South Korean Foreign Minister Ban Ki-Moon was on course to become the next UN
chief after he won crucial backing from the five veto-wielding members of the
Security Council in a decisive straw poll.
South Korea's Foreign Minister Ban
Ki-Moon arrives at his office in Seoul October 3, 2006. South Korea's
Foreign Minister Ban Ki-Moon was virtually assured on Monday of succeeding
Kofi Annan as U.N. secretary-general, emerging as the only candidate
without a veto in a final informal Security Council poll.
After the informal secret-ballot vote, India's candidate, UN under secretary
general for communications and public information Shashi Tharoor, who finished
second to Ban, offered his warmest congratulations to the winner.
"It is clear that he (Ban) will be our next secretary general," Tharoor said.
"I wish Mr Ban every success in that task. I will strongly support him."
"It is quite clear from today's straw poll that minister Ban Ki-Moon is the
candidate that the Security Council will recommend" to the General Assembly,
China's UN envoy Wang Guangya also told reporters.
Monday's crucial informal poll was the first to differentiate ballot sheets
used by the council's 10 non-permanent members from those of the five
veto-wielding permanent members.
The council's so-called "Big Five" used blue ballot sheets while their
non-permanent counterparts cast white ones, according to diplomats.
The 15-member council did not release an official tally for Monday's poll,
the fourth since July. Members had the options of casting "encouraging",
"discouraging" and "no opinion" ballots.
Qatari Ambassador Nasser al-Nasser said 14 of the council's 15 members voted
in favor of Ban, while the 15th member cast a "no opinion" vote.
All five permanent members -- Britain, China, France, Russia and the United
States -- endorsed Ban, diplomats said. A negative vote from any of the
so-called "Big Five" would have doomed his chances.
Another diplomat, who spoke on condition of anonymity, said Tharoor got 10
favorable votes, three against -- including one from a veto-wielding member --
and two "no opinion" ballots.
Third was Latvian President Vaira Vike-Freiberga, the only woman and the only
European in the six-person field, who got five votes in favor, six against --
including two from permanent members -- and four abstentions.
Based on the results, US Ambassador to the UN John Bolton said he urged the
council to decide "as soon as possible, this week hopefully" when to schedule a
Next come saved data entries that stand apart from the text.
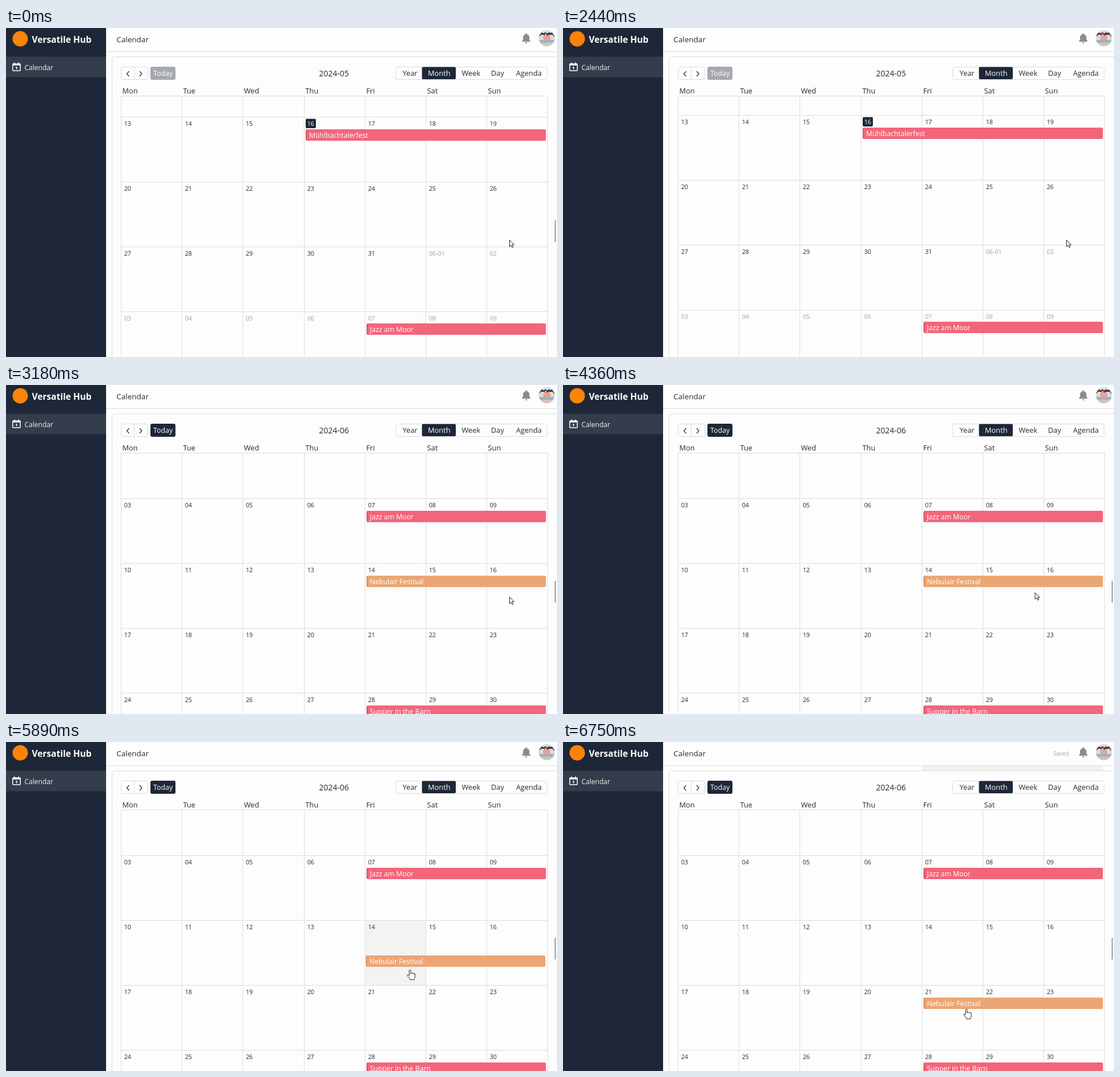
Recreate the animation shown at these times as an HTML page. Size 969 by 578 pixels, loop 8000 ms.

```html
<!DOCTYPE html>
<html lang="en">
<head>
<meta charset="utf-8">
<title>Calendar</title>
<style>
html, body { margin: 0; width: 100%; height: 100%; overflow: hidden; background: #fdfdfd; }
svg { display: block; font: 12.8px "Open Sans", "Noto Sans", sans-serif; fill: #2b2b2b; }
.num { font-size: 10.8px; }
.line { stroke: #dcdcdc; fill: none; }
.event { font-size: 12.2px; fill: #fff; }
</style>
</head>
<body>
<svg id="stage" width="969" height="578" viewBox="0 0 969 578">
  <defs>
    <clipPath id="body"><rect x="202" y="120" width="767" height="458"/></clipPath>
    <clipPath id="round"><circle cx="951" cy="18" r="14"/></clipPath>
  </defs>

  <!-- sidebar -->
  <rect width="176" height="578" fill="#1e2738"/>
  <rect y="50.5" width="176" height="36" fill="#333d4b"/>
  <circle cx="25" cy="19" r="13.5" fill="#fb8408"/>
  <text x="45.5" y="25.5" font-size="15.6" font-weight="700" fill="#fff">Versatile Hub</text>
  <g fill="none" stroke="#fff" stroke-width="1.5">
    <rect x="11.8" y="63" width="13.4" height="12" rx="1"/>
    <path d="M12 64.3H25" stroke-width="3"/>
    <path d="M15 60.5v3M22 60.5v3M17 69h1.7v3.5"/>
  </g>
  <text x="32.5" y="73.7" font-size="12" fill="#f2f2f2">Calendar</text>

  <!-- header -->
  <path class="line" d="M176 41.5H969"/>
  <text x="194.3" y="24.7" font-size="13.5">Calendar</text>
  <text id="saved" x="862" y="23.5" font-size="10" fill="#ababab">Saved</text>
  <path fill="#8b8b8b" d="M907.5 24v-1.2l1.8-2v-4.3c0-3 1.6-4.7 4.3-5.3v-.6a1.3 1.3 0 0 1 2.6 0v.6c2.7.6 4.3 2.3 4.3 5.3v4.3l1.8 2V24zM912.9 25h4a2 2 0 0 1-4 0z"/>
  <g clip-path="url(#round)">
    <rect x="936" y="3" width="30" height="30" fill="#dcdcdc"/>
    <circle cx="951" cy="18" r="6.5" fill="#f0a088"/>
    <rect x="936" y="21" width="30" height="5" fill="#9db3c0"/>
    <rect x="936" y="26" width="30" height="8" fill="#d8c0b8"/>
    <path d="M938 14q3-5 7-3 4-5 7 1 3-6 6-1 5-1 6 4M940 8l8 4M962 8l-8 4" fill="none" stroke="#3a3440" stroke-width="2"/>
  </g>
  <circle cx="951" cy="18" r="14" fill="none" stroke="#d9d9d9"/>

  <!-- panel and toolbar -->
  <rect id="strip" x="631" y="42" width="318" height="8.5" fill="#f1f1f1"/>
  <rect class="line" x="186.5" y="50.5" width="800" height="600" rx="5"/>
  <rect class="line" x="202.5" y="68.5" width="47" height="22" rx="3"/>
  <path class="line" d="M225.5 69V90"/>
  <path d="M216.5 76l-4 4.5 4 4.5M235 76l4 4.5-4 4.5" fill="none" stroke="#333" stroke-width="1.3"/>
  <rect id="today" x="254" y="68" width="44" height="23" rx="3"/>
  <text x="259" y="84" font-size="12.4" fill="#fff">Today</text>
  <text id="title" x="550.6" y="85" font-size="14"></text>
  <rect class="line" x="685.5" y="68.5" width="266" height="22" rx="3"/>
  <rect x="731.5" y="68.5" width="59.5" height="21.5" rx="2" fill="#1e2738"/>
  <g id="views"></g>

  <!-- month grid -->
  <g id="heads"></g>
  <g clip-path="url(#body)">
    <rect id="cell" x="632" width="106" height="113" fill="#f3f3f3"/>
    <g id="weeks"></g>
  </g>
  <path class="line" id="grid"/>
  <g clip-path="url(#body)"><g id="events"></g></g>
  <rect id="thumb" x="965" width="1.5" height="38" fill="#7c7c7c"/>

  <!-- pointers -->
  <path id="arrow" fill="#fff" stroke="#222" stroke-linejoin="round" d="M.5.5V12l2.7-2.5 1.9 4.2 1.9-.8-1.9-4.1h3.5z"/>
  <path id="hand" fill="#fff" stroke="#222" stroke-linejoin="round" d="M-1.5 10.5V1.7a1.4 1.4 0 0 1 2.8 0V7q0-1.2 1.3-1.2T3.9 7q0-1 1.2-1T6.4 7.3q0-.8 1.1-.8t1.1 1.3V12q0 2-1.3 3.5V17.5H-.2V16Q-2.5 13.5-4.6 10.7q-.8-1.4.3-1.9 1-.3 2.8 1.7z"/>
</svg>
<script>
const LOOP = 8000, TOP = 156.7, PITCH = 113.85, EVENT_GAP = 21.1;
const $ = id => document.getElementById(id);
const col = k => Math.floor(202.77 + 107.08 * k);
const rowY = i => TOP + PITCH * i;

function add(parent, tag, attrs, text) {
  const el = document.createElementNS("http://www.w3.org/2000/svg", tag);
  for (const key in attrs) el.setAttribute(key, attrs[key]);
  if (text) el.textContent = text;
  return parent.appendChild(el);
}
const set = (id, key, value) => $(id).setAttribute(key, value);
const show = (id, on) => set(id, "visibility", on ? "visible" : "hidden");
const move = (el, x, y) => el.setAttribute("transform", `translate(${x} ${y})`);

// toolbar views and weekday names
[["Year", 697.5], ["Month", 742], ["Week", 801.5], ["Day", 853], ["Agenda", 897]].forEach(([name, x]) =>
  add($("views"), "text", { x, y: 83.7, fill: name === "Month" ? "#fff" : "#2b2b2b" }, name));
["Mon", "Tue", "Wed", "Thu", "Fri", "Sat", "Sun"].forEach((name, k) =>
  add($("heads"), "text", { x: col(k) + 2.5, y: 114.5 }, name));

let grid = "M202 119.5H952";
for (let k = 0; k < 8; k++) grid += `M${col(k) + .5} 119V578`;
set("grid", "d", grid);

// seven weeks starting on 13 May
const weeks = [], days = [];
for (let i = 0; i < 7; i++) {
  const week = add($("weeks"), "g");
  weeks.push(week);
  add(week, "path", { class: "line", d: "M202 .5H952" });
  for (let k = 0; k < 7; k++) {
    const n = 13 + 7 * i + k, june = n > 31;
    const label = String(june ? n - 31 : n).padStart(2, "0");
    const isToday = n === 16;
    if (isToday) add(week, "rect", { x: 527, y: 3.5, width: 18, height: 16.5, rx: 2, fill: "#1e2738" });
    const el = add(week, "text", { class: "num", x: col(k) + 5.7, y: 16.4 }, n === 32 ? "06-01" : label);
    if (isToday) el.setAttribute("fill", "#fff");
    else days.push({ el, june });
  }
}

const events = [];
function addEvent(name, week, k, fill, edge) {
  const el = add($("events"), "g", { class: "event" });
  const x = col(k) + 3;
  add(el, "rect", { x, width: 12, height: 20, rx: 3, fill: edge });
  add(el, "rect", { x: x + 1.5, width: 949.6 - x - 1.5, height: 20, rx: 2.5, fill });
  add(el, "text", { x: x + 6, y: 14.8 }, name);
  const event = { el, week, dx: 0, dy: 0 };
  events.push(event);
  return event;
}
const pink = ["#f3657b", "#c94e64"];
addEvent("Mühlbachtalerfest", 0, 3, ...pink);
addEvent("Jazz am Moor", 3, 4, ...pink);
addEvent("Supper in the Barn", 6, 4, ...pink);
const dragged = addEvent("Nebulair Festival", 4, 4, "#eba674", "#cb8757");

const part = (t, a, b) => Math.min(1, Math.max(0, (t - a) / (b - a)));
const smooth = p => p * p * (3 - 2 * p);
const easeOut = (p, power) => 1 - (1 - p) ** power;

function draw(t) {
  // wheel scroll from May into June
  const scroll = 298.4 * smooth(part(t, 2400, 3093));
  const june = scroll > 210;
  $("title").textContent = june ? "2024-06" : "2024-05";
  set("today", "fill", june ? "#1e2738" : "#a6a8af");
  for (const d of days) d.el.setAttribute("fill", d.june === june ? "#2b2b2b" : "#a3a3a3");
  set("thumb", "y", 338 + 6 * part(scroll, 119, 298));
  set("thumb", "opacity", t < 720 ? 1 : t < 800 ? .67 : t < 880 ? .33 : t < 2460 ? 0 : 1);

  // pointer glides to the event, then drags it one week down
  const glide = smooth(part(t, 4040, 4890));
  const pull = easeOut(part(t, 5620, 6390), 1.36);
  const dropped = t >= 6710;
  let x = 885 - 173 * glide - 3 * pull;
  let y = 372 - 24 * glide + 117 * pull;
  if (dropped) { x = 709.5; y = 469; }
  const overEvent = y < 355 || t > 5600;
  show("arrow", !overEvent);
  show("hand", overEvent);
  move($("arrow"), x, y);
  move($("hand"), x, y);

  const follow = easeOut(part(t, 5650, 6390), 1.09);
  dragged.dx = dropped ? 0 : -2 * follow;
  dragged.dy = dropped ? PITCH : 115 * follow;

  // weeks and events sit on whole pixels
  weeks.forEach((el, i) => move(el, 0, Math.floor(rowY(i) - scroll)));
  for (const e of events)
    move(e.el, Math.round(e.dx), Math.round(rowY(e.week) + EVENT_GAP - scroll + e.dy));

  show("cell", t >= 5360 && !dropped);
  set("cell", "y", Math.floor(rowY(y > 428 ? 5 : 4) - scroll) + 1);
  show("saved", t >= 6750);
  show("strip", t >= 6750);
}

const start = performance.now();
function frame() {
  draw((performance.now() - start) % LOOP);
  requestAnimationFrame(frame);
}
frame();
</script>
</body>
</html>
```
formal vote on who will succeed Kofi Annan when the Ghanaian UN chief steps down
at the end of December after 10 years in office.
"It was sufficiently clear that all members of the council agreed we would
move to a formal vote on Monday," Bolton said. "The United States is very
pleased with the outcome."
Japan's UN envoy Kenzo Oshima, the council president for October, confirmed
that a formal vote was likely to be held early next week, saying a final
decision would be made during consultations Tuesday.
Bolton said he "would be surprised' if new candidates were to throw their
hats into the ring at this late stage.
The 62-year-old Ban, who won the three previous straw polls by a wide margin,
is thus one step closer to becoming the world body's eighth secretary general.
The three other candidates in Monday's poll were Surakiart Sathirathai,
deputy premier in the ousted Thai government; Jordan's UN ambassador Prince Zeid
al-Hussein; and Afghanistan's former finance minister Ashraf Ghani.
Under the UN Charter, the secretary general is elected by the 192-member
General Assembly on the recommendation of the Security Council.
After its formal vote early next week, the Security Council is to relay its
choice to the General Assembly for endorsement.
There is a broad consensus in the world body that an Asian must lead the
organization in line with an unwritten rule of geographic rotation.
Asia has not held the post since U Thant, a Burmese, served from 1961-1971.
Last week, a confident Ban traveled to New York to lobby for public support
and laid out his vision for a revamped world body in the 21st century.
And in an interview with AFP from Seoul Monday, he reiterated that the most
urgent issue confronting the UN was "management reform, regaining the trust and
confidence of member states and major stakeholders."
He said UN activities were overstretched because of the ineffective delivery
of some services.
"We need to consolidate, coordinate, reduce the overlap between agencies ...
We need to promise less and deliver more."